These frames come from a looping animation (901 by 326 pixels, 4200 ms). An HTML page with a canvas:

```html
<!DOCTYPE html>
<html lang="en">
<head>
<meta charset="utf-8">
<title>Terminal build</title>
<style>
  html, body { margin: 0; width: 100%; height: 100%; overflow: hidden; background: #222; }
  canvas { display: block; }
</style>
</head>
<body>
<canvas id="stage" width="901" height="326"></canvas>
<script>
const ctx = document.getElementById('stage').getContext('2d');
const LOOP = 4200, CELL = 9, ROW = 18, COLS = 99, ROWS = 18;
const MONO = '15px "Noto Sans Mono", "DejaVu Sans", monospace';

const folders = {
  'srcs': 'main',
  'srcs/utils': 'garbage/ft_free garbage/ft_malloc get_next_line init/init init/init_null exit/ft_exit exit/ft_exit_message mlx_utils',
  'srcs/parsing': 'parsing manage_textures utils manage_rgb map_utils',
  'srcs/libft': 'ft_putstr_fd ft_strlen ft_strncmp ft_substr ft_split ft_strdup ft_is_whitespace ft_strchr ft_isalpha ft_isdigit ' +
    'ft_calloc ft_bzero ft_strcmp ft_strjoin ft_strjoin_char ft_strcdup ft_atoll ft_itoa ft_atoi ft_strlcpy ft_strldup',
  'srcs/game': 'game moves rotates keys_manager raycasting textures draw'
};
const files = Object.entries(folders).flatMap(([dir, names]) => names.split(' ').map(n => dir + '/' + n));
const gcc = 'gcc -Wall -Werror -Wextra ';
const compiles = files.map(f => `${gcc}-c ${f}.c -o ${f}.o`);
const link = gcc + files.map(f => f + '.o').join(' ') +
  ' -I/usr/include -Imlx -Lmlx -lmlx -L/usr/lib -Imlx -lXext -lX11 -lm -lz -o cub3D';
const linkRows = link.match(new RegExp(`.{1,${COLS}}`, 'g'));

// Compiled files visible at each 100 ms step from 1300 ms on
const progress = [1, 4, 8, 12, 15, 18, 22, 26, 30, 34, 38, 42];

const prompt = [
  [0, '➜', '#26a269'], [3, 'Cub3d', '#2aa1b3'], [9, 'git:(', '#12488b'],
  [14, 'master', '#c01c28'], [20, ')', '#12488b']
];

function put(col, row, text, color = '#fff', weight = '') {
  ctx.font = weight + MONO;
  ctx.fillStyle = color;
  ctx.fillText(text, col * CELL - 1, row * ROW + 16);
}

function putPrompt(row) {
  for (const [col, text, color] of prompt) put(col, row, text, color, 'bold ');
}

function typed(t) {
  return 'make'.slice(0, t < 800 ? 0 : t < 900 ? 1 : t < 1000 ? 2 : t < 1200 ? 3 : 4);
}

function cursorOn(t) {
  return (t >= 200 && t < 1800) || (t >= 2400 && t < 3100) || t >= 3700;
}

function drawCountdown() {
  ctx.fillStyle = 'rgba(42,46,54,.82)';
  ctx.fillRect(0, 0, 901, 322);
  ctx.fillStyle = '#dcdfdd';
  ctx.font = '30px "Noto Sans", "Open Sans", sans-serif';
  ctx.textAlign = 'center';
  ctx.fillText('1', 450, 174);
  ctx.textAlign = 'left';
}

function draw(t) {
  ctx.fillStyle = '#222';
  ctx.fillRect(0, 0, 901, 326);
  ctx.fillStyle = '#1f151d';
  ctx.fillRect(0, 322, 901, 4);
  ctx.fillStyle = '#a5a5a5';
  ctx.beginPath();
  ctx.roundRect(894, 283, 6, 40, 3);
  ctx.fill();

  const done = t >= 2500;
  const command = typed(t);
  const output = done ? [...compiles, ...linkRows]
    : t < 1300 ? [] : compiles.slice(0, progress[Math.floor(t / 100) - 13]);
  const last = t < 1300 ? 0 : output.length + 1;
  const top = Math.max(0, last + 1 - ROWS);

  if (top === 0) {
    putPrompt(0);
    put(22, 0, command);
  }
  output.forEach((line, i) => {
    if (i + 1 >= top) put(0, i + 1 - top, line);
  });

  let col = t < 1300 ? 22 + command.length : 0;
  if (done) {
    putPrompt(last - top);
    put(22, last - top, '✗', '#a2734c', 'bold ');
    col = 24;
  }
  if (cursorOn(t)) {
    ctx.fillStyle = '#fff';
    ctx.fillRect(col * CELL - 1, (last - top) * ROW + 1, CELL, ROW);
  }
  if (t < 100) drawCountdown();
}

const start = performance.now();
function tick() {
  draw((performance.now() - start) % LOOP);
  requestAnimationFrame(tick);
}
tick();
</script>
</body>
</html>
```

## What you should do
If a line in the records above includes the string "last", copy it.

## Problem solution
  const last = t < 1300 ? 0 : output.length + 1;
  const top = Math.max(0, last + 1 - ROWS);
    putPrompt(last - top);
    put(22, last - top, '✗', '#a2734c', 'bold ');
    ctx.fillRect(col * CELL - 1, (last - top) * ROW + 1, CELL, ROW);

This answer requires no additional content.